::: Provided entries

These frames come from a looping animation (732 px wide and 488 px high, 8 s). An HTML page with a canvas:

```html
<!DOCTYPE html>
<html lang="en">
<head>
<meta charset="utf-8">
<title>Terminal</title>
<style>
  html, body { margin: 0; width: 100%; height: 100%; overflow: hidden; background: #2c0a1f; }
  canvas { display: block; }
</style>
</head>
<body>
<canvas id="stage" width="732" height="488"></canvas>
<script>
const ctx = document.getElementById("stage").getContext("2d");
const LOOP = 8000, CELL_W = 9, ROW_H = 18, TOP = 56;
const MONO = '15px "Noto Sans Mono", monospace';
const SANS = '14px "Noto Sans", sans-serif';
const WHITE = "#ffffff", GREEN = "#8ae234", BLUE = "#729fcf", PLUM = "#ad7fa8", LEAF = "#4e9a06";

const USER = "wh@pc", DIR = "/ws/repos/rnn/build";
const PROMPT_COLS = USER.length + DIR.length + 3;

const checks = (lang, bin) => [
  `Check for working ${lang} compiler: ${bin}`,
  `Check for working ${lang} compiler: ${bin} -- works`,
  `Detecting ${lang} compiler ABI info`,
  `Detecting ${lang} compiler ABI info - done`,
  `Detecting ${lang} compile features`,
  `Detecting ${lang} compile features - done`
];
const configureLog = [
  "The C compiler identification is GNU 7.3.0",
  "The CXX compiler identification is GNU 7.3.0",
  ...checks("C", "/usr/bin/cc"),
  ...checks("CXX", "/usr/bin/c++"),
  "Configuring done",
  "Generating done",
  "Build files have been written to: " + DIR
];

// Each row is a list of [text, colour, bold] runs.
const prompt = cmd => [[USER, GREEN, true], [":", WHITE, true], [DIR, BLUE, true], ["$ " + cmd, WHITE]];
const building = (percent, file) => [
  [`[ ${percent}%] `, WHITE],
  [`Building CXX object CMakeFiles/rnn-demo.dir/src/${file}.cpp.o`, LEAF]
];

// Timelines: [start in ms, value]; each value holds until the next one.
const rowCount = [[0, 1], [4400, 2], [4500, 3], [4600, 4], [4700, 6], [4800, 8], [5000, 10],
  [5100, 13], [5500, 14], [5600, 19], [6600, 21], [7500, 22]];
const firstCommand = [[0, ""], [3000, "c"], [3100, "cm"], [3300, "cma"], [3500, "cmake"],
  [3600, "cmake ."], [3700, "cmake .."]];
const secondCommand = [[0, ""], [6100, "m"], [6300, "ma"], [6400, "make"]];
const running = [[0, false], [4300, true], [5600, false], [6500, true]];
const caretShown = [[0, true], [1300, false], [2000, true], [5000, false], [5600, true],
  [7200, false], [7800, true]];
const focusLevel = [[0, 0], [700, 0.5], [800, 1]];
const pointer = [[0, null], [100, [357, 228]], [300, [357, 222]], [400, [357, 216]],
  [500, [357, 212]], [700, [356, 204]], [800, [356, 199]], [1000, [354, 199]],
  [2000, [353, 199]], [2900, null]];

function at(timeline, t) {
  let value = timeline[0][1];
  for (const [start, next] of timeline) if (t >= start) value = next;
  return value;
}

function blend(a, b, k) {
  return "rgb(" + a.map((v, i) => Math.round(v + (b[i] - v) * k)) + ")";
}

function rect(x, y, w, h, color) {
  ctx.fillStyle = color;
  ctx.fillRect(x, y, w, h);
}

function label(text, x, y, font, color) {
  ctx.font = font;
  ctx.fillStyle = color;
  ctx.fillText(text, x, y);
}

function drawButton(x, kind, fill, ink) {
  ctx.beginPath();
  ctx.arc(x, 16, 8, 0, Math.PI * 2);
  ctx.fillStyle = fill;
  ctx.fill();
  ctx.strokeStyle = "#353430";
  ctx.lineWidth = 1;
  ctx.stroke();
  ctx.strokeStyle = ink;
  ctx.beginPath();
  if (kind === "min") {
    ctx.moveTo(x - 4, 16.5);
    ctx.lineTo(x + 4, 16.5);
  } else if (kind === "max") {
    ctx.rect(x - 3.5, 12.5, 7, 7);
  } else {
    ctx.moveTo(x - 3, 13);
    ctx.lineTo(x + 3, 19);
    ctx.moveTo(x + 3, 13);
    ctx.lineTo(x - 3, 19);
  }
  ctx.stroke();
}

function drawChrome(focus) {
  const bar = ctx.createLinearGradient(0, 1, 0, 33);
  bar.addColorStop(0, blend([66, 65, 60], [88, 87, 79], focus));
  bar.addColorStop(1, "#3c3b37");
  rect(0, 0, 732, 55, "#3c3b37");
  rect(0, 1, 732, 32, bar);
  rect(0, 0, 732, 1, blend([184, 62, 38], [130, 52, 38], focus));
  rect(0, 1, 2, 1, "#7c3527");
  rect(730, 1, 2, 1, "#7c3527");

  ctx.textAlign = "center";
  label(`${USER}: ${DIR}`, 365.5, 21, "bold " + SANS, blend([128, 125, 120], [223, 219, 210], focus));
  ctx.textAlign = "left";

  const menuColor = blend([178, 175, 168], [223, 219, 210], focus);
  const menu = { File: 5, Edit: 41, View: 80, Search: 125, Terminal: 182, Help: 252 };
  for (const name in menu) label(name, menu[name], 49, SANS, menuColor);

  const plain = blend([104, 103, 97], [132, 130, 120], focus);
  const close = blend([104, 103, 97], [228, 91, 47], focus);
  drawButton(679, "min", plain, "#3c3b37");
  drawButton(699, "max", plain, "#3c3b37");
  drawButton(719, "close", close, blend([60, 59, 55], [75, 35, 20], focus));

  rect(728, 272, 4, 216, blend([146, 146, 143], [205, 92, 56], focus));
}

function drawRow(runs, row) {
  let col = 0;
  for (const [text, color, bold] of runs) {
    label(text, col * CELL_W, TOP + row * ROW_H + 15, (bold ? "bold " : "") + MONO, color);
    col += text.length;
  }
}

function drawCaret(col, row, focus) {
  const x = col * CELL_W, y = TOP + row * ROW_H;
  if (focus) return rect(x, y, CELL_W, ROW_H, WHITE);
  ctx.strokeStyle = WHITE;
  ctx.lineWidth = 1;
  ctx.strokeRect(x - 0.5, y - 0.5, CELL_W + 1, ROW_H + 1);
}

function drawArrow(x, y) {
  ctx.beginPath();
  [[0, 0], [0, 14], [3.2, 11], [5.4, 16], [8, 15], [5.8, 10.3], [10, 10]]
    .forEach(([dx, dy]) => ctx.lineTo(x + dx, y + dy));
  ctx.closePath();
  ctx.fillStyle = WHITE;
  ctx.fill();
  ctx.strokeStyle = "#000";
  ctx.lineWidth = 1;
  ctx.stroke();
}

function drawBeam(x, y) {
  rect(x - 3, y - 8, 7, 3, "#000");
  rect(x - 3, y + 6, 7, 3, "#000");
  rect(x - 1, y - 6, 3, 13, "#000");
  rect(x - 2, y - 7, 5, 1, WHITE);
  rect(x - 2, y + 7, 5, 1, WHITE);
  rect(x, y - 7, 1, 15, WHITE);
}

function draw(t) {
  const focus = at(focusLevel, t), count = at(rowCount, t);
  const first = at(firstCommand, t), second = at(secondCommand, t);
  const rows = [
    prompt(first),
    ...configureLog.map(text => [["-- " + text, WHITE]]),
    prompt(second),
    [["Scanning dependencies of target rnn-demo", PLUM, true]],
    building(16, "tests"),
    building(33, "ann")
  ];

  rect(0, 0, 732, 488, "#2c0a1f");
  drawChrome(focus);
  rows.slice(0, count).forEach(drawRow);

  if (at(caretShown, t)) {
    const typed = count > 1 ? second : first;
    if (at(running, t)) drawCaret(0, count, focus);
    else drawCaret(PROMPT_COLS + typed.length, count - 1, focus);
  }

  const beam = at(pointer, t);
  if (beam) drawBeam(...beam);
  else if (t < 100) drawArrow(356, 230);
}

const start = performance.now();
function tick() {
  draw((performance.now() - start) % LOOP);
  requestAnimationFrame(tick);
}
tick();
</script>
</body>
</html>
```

::::::
::: Provided entries

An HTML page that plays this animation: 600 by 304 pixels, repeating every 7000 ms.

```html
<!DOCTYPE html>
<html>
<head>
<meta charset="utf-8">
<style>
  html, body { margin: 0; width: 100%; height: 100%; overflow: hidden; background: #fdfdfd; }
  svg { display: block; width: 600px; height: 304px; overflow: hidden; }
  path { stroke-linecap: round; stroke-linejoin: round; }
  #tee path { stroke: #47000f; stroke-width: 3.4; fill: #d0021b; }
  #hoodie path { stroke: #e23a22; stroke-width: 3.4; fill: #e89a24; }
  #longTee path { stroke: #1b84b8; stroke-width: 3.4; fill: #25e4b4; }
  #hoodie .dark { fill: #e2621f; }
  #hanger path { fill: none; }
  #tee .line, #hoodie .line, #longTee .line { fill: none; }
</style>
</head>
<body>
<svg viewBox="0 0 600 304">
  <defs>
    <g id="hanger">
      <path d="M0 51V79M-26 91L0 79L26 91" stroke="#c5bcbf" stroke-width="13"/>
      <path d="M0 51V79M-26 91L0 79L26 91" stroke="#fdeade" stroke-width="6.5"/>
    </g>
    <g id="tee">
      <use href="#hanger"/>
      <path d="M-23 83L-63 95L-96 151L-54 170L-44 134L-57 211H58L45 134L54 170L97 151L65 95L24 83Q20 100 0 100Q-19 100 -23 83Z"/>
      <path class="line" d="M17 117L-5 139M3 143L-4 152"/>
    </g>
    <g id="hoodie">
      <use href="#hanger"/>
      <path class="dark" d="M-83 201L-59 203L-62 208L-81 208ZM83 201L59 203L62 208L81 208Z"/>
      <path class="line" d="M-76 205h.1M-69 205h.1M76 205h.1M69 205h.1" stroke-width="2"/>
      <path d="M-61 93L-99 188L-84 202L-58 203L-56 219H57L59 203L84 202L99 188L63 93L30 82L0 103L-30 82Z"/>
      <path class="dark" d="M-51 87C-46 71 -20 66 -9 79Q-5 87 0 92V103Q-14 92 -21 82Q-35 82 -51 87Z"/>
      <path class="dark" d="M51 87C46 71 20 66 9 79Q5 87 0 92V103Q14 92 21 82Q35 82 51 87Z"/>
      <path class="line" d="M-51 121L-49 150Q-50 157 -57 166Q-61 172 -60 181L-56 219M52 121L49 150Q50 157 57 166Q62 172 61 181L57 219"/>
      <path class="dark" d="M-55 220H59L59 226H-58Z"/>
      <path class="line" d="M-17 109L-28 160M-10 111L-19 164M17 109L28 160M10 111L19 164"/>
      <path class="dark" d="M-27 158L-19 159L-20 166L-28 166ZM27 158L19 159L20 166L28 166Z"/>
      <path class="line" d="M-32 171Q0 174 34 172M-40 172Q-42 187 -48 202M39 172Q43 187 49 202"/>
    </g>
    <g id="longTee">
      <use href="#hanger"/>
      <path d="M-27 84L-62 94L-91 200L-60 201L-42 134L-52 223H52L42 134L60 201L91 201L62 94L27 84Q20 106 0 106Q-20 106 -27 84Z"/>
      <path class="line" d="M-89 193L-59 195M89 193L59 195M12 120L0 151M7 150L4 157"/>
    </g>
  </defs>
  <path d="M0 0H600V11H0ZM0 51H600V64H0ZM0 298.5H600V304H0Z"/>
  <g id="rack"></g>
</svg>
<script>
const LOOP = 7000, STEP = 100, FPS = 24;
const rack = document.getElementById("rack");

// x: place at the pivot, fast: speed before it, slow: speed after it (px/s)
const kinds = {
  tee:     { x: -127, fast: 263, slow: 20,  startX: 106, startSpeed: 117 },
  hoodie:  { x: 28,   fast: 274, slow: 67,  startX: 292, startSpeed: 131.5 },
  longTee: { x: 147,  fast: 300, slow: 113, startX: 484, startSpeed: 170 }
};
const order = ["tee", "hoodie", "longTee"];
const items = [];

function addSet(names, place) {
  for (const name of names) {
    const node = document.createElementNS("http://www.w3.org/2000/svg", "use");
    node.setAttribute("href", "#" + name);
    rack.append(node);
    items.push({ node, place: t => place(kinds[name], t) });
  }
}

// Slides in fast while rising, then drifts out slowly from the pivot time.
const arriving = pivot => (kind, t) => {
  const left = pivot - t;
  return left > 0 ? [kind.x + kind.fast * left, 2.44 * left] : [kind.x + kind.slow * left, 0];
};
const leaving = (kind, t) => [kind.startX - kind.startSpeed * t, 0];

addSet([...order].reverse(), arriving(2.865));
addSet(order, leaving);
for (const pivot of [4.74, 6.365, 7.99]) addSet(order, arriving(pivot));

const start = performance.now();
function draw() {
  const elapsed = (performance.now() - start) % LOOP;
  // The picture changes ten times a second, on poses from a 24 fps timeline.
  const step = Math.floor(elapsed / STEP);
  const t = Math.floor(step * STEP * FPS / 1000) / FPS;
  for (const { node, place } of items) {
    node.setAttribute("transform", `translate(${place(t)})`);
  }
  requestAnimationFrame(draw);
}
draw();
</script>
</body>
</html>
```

::::::

Count the lines in the preceding entries that contain the string "hoodie", and state only the resulting number.

6